||Subject: 12-year-old worried about the
I was shocked the other day when my twelve-year-old daughter
remarked, "I'm not going to live past the year 2000. Everybody says
terrible things are going to happen." We live in a part of the U.S.
that is heavily populated with people who believe we're in the biblical
"end times," but from what I've gathered, this belief is
rampant all across the country. My concern is with the effect this must
be having on the children, yet no one seems to address this issue. I
remember growing up with the fear of a nuclear war, but at least that
was indefinite. This idea comes with dates and horrific descriptions of
disasters, and headlines blaring from every tabloid in the supermarket.
Do you have any insights about what our children may be experiencing,
and how to counteract the ill effects of this "millennial
Thank you for writing about this timely concern. As we approach the
year 2000, the "Y2K" computer problem and other kinds of fears
are generating more and more dire predictions and even panic.

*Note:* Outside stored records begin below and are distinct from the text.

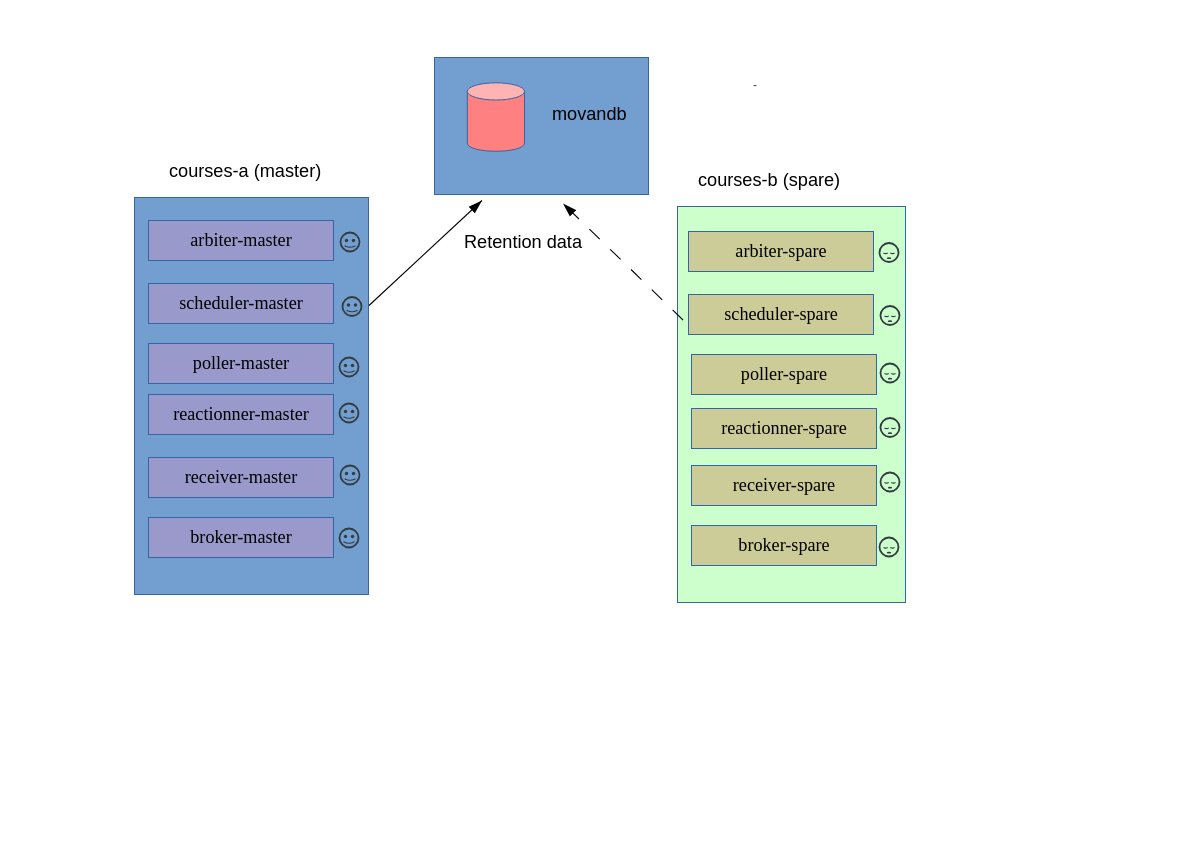
<!DOCTYPE html>
<html lang="en">
<head>
<meta charset="utf-8">
<title>Master and spare daemons with retention data</title>
<style>
:root {
  --line: #3465a4;
  --blue: #729fcf;
  --violet: #9999cc;
  --mint: #ccffcc;
  --khaki: #cccc99;
  --coral: #ff8080;
  --coral-light: #ffb3b3;
  --face: #333c40;
}
* { box-sizing: border-box; margin: 0; padding: 0; }
html, body { width: 1200px; height: 849px; overflow: hidden; background: #fff; }
.diagram {
  position: relative; width: 1200px; height: 849px; overflow: hidden;
  color: #000; font: 18.15px/20px "Liberation Sans", Arial, sans-serif;
}
.host, .node, .label, .overlay { position: absolute; }
.host { border: 1px solid var(--line); }
.database { left: 434px; top: 57px; width: 215px; height: 138px; background: var(--blue); }
.master { left: 134px; top: 197px; width: 235px; height: 398px; background: var(--blue); }
.spare { left: 677px; top: 206px; width: 229px; height: 397px; background: var(--mint); }
.label { white-space: nowrap; font-size: 18.15px; font-weight: 400; }
.label.mark { color: #444; font-size: 12px; line-height: 14px; }
.node {
  width: 186px; height: 41px; padding-bottom: 2px;
  display: flex; align-items: center; justify-content: center;
  border: 1px solid var(--line); white-space: nowrap;
  font: 18.15px/20px "Liberation Serif", "Times New Roman", serif;
}
.master .node { left: 13px; background: var(--violet); }
.spare .node { left: 13px; background: var(--khaki); }
.spare .node.outer { left: 10px; }
.overlay { left: 0; top: 0; }
</style>
</head>
<body>
<main class="diagram">
  <section class="host database"></section>
  <p class="label" style="left:552px;top:104px">movandb</p>

  <h2 class="label" style="left:169px;top:161px">courses-a (master)</h2>
  <section class="host master">
    <div class="node" style="top:22px">arbiter-master</div>
    <div class="node" style="top:85px">scheduler-master</div>
    <div class="node" style="top:145px">poller-master</div>
    <div class="node" style="top:196px">reactionner-master</div>
    <div class="node" style="top:259px">receiver-master</div>
    <div class="node" style="top:319px">broker-master</div>
  </section>

  <h2 class="label" style="left:698px;top:170px">courses-b (spare)</h2>
  <section class="host spare">
    <div class="node outer" style="top:24px">arbiter-spare</div>
    <div class="node outer" style="top:87px">scheduler-spare</div>
    <div class="node" style="top:147px">poller-spare</div>
    <div class="node" style="top:201px">reactionner-spare</div>
    <div class="node" style="top:258px">receiver-spare</div>
    <div class="node" style="top:318px">broker-spare</div>
  </section>

  <svg class="overlay" width="1200" height="849" viewBox="0 0 1200 849" aria-hidden="true">
    <defs>
      <marker id="arrowhead" markerUnits="userSpaceOnUse" markerWidth="15" markerHeight="10" refX="14" refY="5" orient="auto">
        <path d="M0 0.5L14 5L0 9.5Z"/>
      </marker>
      <g id="awake">
        <circle r="9.5" fill="none" stroke="var(--face)" stroke-width="1.8"/>
        <g fill="var(--face)"><circle cx="-3.5" cy="-1.5" r="1.7"/><circle cx="3.5" cy="-1.5" r="1.7"/></g>
        <path d="M-5 4Q0 6.5 5 4" fill="none" stroke="var(--face)" stroke-width="1.2" stroke-linecap="round"/>
      </g>
      <g id="asleep" fill="none" stroke="var(--face)">
        <circle r="9.5" stroke-width="1.8"/>
        <path d="M-5.5 0.5Q-3.5 1.8 -1.3 0.5M1.3 0.5Q3.5 1.8 5.5 0.5" stroke-width="1.2"/>
        <ellipse cy="5.7" rx="2.2" ry="0.9" fill="var(--face)" stroke="none"/>
      </g>
    </defs>

    <g class="cylinder" stroke="var(--line)">
      <path d="M467.3 91V143C467.3 154 524.5 154 524.5 143V91Z" fill="var(--coral)"/>
      <ellipse cx="495.9" cy="91.4" rx="28.6" ry="8.6" fill="var(--coral-light)"/>
    </g>

    <g class="connections" stroke="#000" stroke-width="1.1" fill="none">
      <path d="M369 305.5L482 200.5" marker-end="url(#arrowhead)"/>
      <path d="M683 320L563 203.5" stroke-dasharray="14.5 14.5" marker-end="url(#arrowhead)"/>
    </g>

    <g class="master-status">
      <use href="#awake" x="350" y="242"/>
      <use href="#awake" x="352" y="306.5"/>
      <use href="#awake" x="349" y="367"/>
      <use href="#awake" x="349" y="413"/>
      <use href="#awake" x="350" y="475"/>
      <use href="#awake" x="349" y="538"/>
    </g>
    <g class="spare-status">
      <use href="#asleep" x="889" y="252.5"/>
      <use href="#asleep" x="890" y="315.5"/>
      <use href="#asleep" x="890" y="373"/>
      <use href="#asleep" x="890" y="427.5"/>
      <use href="#asleep" x="890" y="482"/>
      <use href="#asleep" x="889" y="547"/>
    </g>
  </svg>

  <p class="label" style="left:464px;top:232px">Retention data</p>
  <p class="label mark" style="left:753px;top:78px">-</p>
</main>
</body>
</html>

While
computer malfunctions will inevitably bring some degree of inconvenience
and frustration while programs are being fixed, this type of problem is
easy to overestimate, and because it is happening at the end of a
millenium, can lend itself to apocalyptic fears. It is interesting to
note that the year 1000 also brought about many kinds of panic reactions
and group hysteria. It seems to be part of the human condition to fear
such dates, even though they are, after all, man-made and arbitrary.
Many families are beginning to make preparations, such as stocking up
on food and other necessities, and to express their fears and worries
about the nature and duration of the effects of the computer problem on
our lives. Even when undertaken by loving parents, these kinds of
preparations can be frightening to children, who are unable to
understand the problem, let alone the solution.
Fortunately, there are knowledgeable writers who are speaking out to
help keep these matters in perspective. I especially recommend "The Millenium Thought Contagion" by Aaron Lynch, author of the best-selling book Thought
Contagion: How Belief Spreads Through Society (Basic Books, 1996).
Links to related articles and to a German translation of Aaron's article
As with any other kind of frightening situation, it's important for
us as parents to stay informed and to encourage our children to discuss
their fears by taking their feelings seriously, listening respectfully
to their worries and concerns, and offering reassurance and